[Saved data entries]
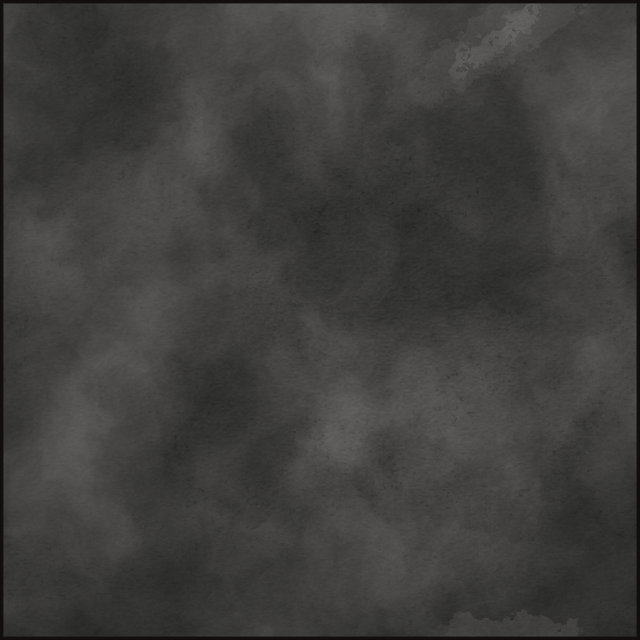
This texture is drawn by a Shadertoy shader. Its source:

```glsl
float hash(vec2 p) {
    vec3 q = fract(p.xyx * vec3(0.1031, 0.1030, 0.0973));
    q += dot(q, q.yzx + 33.33);
    return fract((q.x + q.y) * q.z);
}

float noise(vec2 p) {
    vec2 cell = floor(p), f = fract(p);
    f = f * f * (3.0 - 2.0 * f);
    return mix(mix(hash(cell), hash(cell + vec2(1, 0)), f.x),
               mix(hash(cell + vec2(0, 1)), hash(cell + vec2(1, 1)), f.x), f.y);
}

float fbm(vec2 p, int octaves, float gain) {
    float sum = 0.0, weight = 0.5, total = 0.0;
    for (int i = 0; i < octaves; i++) {
        sum += weight * noise(p);
        total += weight;
        weight *= gain;
        p = mat2(1.6, 1.2, -1.2, 1.6) * p + 17.3;
    }
    return sum / total;
}

float glow(vec2 p, vec2 center, vec2 radius) {
    vec2 d = (p - center) / radius;
    return exp(-dot(d, d));
}

// Ragged diagonal scrape with brighter flakes along its core
float diagonalScrape(vec2 p, float ragged) {
    vec2 start = vec2(0.57, 0.79), axis = vec2(0.29, 0.21);
    float along = clamp(dot(p - start, axis) / dot(axis, axis), 0.0, 1.0);
    float dist = length(p - start - axis * along);
    float width = mix(0.006, 0.044, smoothstep(0.0, 0.6, along));
    float sheet = 1.0 - smoothstep(-0.001, 0.002, dist - width + ragged * 0.07);
    float core = 1.0 - smoothstep(0.008, 0.032, dist);
    core *= smoothstep(0.4, 0.55, along) * smoothstep(1.0, 0.88, along);
    float flakes = smoothstep(0.48, 0.53, fbm(p * 75.0, 4, 0.65) + 0.22 * core - 0.15);
    return sheet * smoothstep(-0.1, 0.6, along) * 0.035 + sqrt(core) * flakes * 0.06;
}

// Flat pale patch with a torn upper edge, resting on the lower border
float lowerPatch(vec2 p, float ragged) {
    float top = 0.032 + ragged * 0.06 - 0.010 * sin(p.x * 22.0);
    float sides = smoothstep(0.67, 0.70, p.x + ragged * 0.08)
                * (1.0 - smoothstep(0.908, 0.912, p.x + ragged * 0.03));
    return 0.055 * sides * (1.0 - smoothstep(-0.001, 0.002, p.y - top));
}

void mainImage(out vec4 fragColor, in vec2 fragCoord) {
    vec2 uv = fragCoord / iResolution.xy;

    // Soft smoky clouds with billowy mottling
    vec2 warp = vec2(fbm(uv * 9.0 + 4.7, 5, 0.6), fbm(uv * 9.0 + 31.2, 5, 0.6)) - 0.5;
    float clouds = fbm(uv * vec2(4.8, 4.2) + warp * 0.55 + 8.4, 6, 0.55) - 0.5;
    float mottling = fbm(uv * 15.0 + warp * 0.8, 5, 0.6) - 0.5;
    float shade = 0.240 + clouds * 0.29 + clouds * clouds * 0.3 + mottling * 0.075;

    // Worn pale areas
    shade += 0.075 * glow(uv, vec2(0.70, 0.15), vec2(0.12, 0.09));
    shade += 0.035 * glow(uv, vec2(0.70, 0.94), vec2(0.14, 0.07));
    shade += 0.040 * glow(uv, vec2(0.07, 0.25), vec2(0.10, 0.12));
    shade += 0.025 * glow(uv, vec2(0.26, 0.67), vec2(0.06, 0.11));
    float ragged = fbm(uv * 38.0 + 2.6, 5, 0.6) - 0.5;
    shade += diagonalScrape(uv, ragged) + lowerPatch(uv, ragged);

    // Faint torn scales scattered over the worn lower right
    float scales = smoothstep(0.51, 0.55, fbm(uv * 30.0 + 71.0, 5, 0.65));
    shade += scales * 0.018 * glow(uv, vec2(0.76, 0.14), vec2(0.17, 0.13));

    // Fine paper grain, short across and strongest towards the centre right
    float rough = 0.5 + 0.5 * glow(uv, vec2(0.64, 0.48), vec2(0.32, 0.30));
    vec2 fiber = uv * vec2(170.0, 290.0) + warp * 2.0;
    float relief = noise(fiber) - noise(fiber + vec2(0.3, -0.8));
    float grain = noise(uv * vec2(260.0, 390.0) + 9.0) - 0.5;
    shade += (relief * 0.022 + grain * 0.026) * rough;
    shade += (hash(floor(uv * 512.0)) - 0.5) * 0.012;

    // Tiny soft pits, gathered in loose clusters
    float cluster = smoothstep(0.40, 0.62, fbm(uv * 10.0 + 23.0, 3, 0.5));
    float pits = smoothstep(0.58, 0.90, fbm(uv * vec2(150.0, 200.0) + 51.0, 3, 0.6));
    shade -= pits * cluster * 0.055 * rough;

    vec3 color = clamp(shade, 0.15, 0.42) * vec3(1.0, 0.993, 0.978);

    // Thin dark frame
    vec2 inset = min(uv, 1.0 - uv);
    float frame = 1.0 - smoothstep(0.0045, 0.0062, min(inset.x, inset.y));
    fragColor = vec4(mix(color, vec3(0.067, 0.055, 0.052), frame), 1.0);
}
```
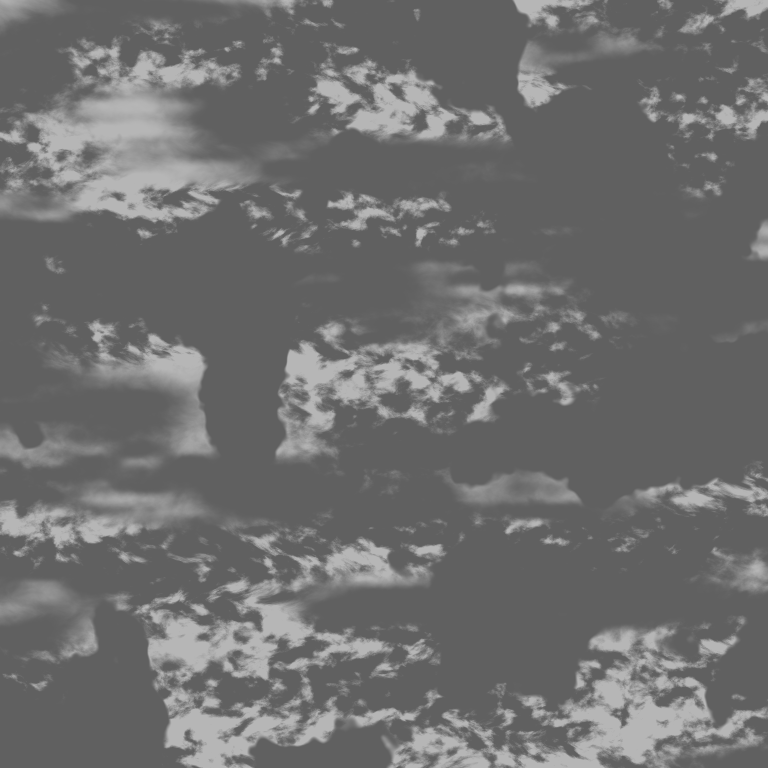
Reproduce this texture procedurally as a WebGL 1 fragment shader.

```glsl
precision highp float;
// Weathered grey surface: pale streaks and bent flakes in rows, under ragged flat patches.

uniform vec2 u_resolution;

#define BASE_GREY 0.378
#define PALE_GREY 0.715
#define ROWS 13.0
#define ROW_BEND 0.16
#define FLAKE_SCALE vec2(58.0, 80.0)
#define STREAK_SCALE vec2(6.0, 19.0)
#define PATCH_SCALE 6.5
#define PATCH_LEVEL 0.445
#define TONE_LOW 0.42
#define TONE_HIGH 0.84

float hash(vec2 cell) {
  vec3 h = fract(cell.xyx * vec3(0.1031, 0.1030, 0.0973));
  h += dot(h, h.yzx + 33.33);
  return fract((h.x + h.y) * h.z);
}

float noise(vec2 p) {
  vec2 cell = floor(p);
  vec2 f = fract(p);
  f = f * f * (3.0 - 2.0 * f);
  return mix(mix(hash(cell), hash(cell + vec2(1.0, 0.0)), f.x),
             mix(hash(cell + vec2(0.0, 1.0)), hash(cell + 1.0), f.x), f.y);
}

float fbm(vec2 p) {
  float sum = 0.0;
  float amplitude = 0.516;
  for (int i = 0; i < 5; i++) {
    sum += amplitude * noise(p);
    p = mat2(1.6, 1.2, -1.2, 1.6) * p + 17.3;
    amplitude *= 0.5;
  }
  return sum;
}

// Soft horizontal smears, wide and low.
float streaks(vec2 p) {
  float broad = noise(p * STREAK_SCALE + 41.0);
  float thin = noise(p * STREAK_SCALE * vec2(2.7, 3.3) + 83.0);
  return mix(broad, thin, 0.27);
}

// Small flakes whose slant follows an arc inside each row.
float flakes(vec2 p) {
  float rowY = p.y * ROWS + 0.7 * noise(p * 7.0 + 5.0);
  float row = floor(rowY);
  float across = fract(rowY) - 0.5;
  float bend = ROW_BEND * (2.0 * noise(vec2(p.x * 3.0, row * 7.0 + 0.5)) - 1.0);
  vec2 bent = p + vec2(bend * (0.25 - across * across), 0.0);
  bent += 0.007 * vec2(noise(p * 45.0), noise(p * 45.0 + 60.0));
  return fbm(bent * FLAKE_SCALE + 29.0);
}

// Flat patches with crumbled edges: 0 where covered, 1 where open.
float openArea(vec2 p) {
  float field = fbm(p * PATCH_SCALE + 11.0);
  return smoothstep(PATCH_LEVEL - 0.012, PATCH_LEVEL + 0.022, field);
}

void main() {
  vec2 p = gl_FragCoord.xy / u_resolution;

  // Some stretches stay smooth, others break up into flakes.
  float roughness = smoothstep(0.3, 0.62, noise(p * vec2(4.0, 14.0) + 97.0));
  float tone = streaks(p) + mix(0.12, 1.35, roughness) * (flakes(p) - 0.5);
  float pale = smoothstep(TONE_LOW, TONE_HIGH, tone) * openArea(p);

  gl_FragColor = vec4(vec3(mix(BASE_GREY, PALE_GREY, pale)), 1.0);
}
```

=== Required work ===
Could you find every line in the records above that contains the word "define" and copy it?

=== Your response ===
#define BASE_GREY 0.378
#define PALE_GREY 0.715
#define ROWS 13.0
#define ROW_BEND 0.16
#define FLAKE_SCALE vec2(58.0, 80.0)
#define STREAK_SCALE vec2(6.0, 19.0)
#define PATCH_SCALE 6.5
#define PATCH_LEVEL 0.445
#define TONE_LOW 0.42
#define TONE_HIGH 0.84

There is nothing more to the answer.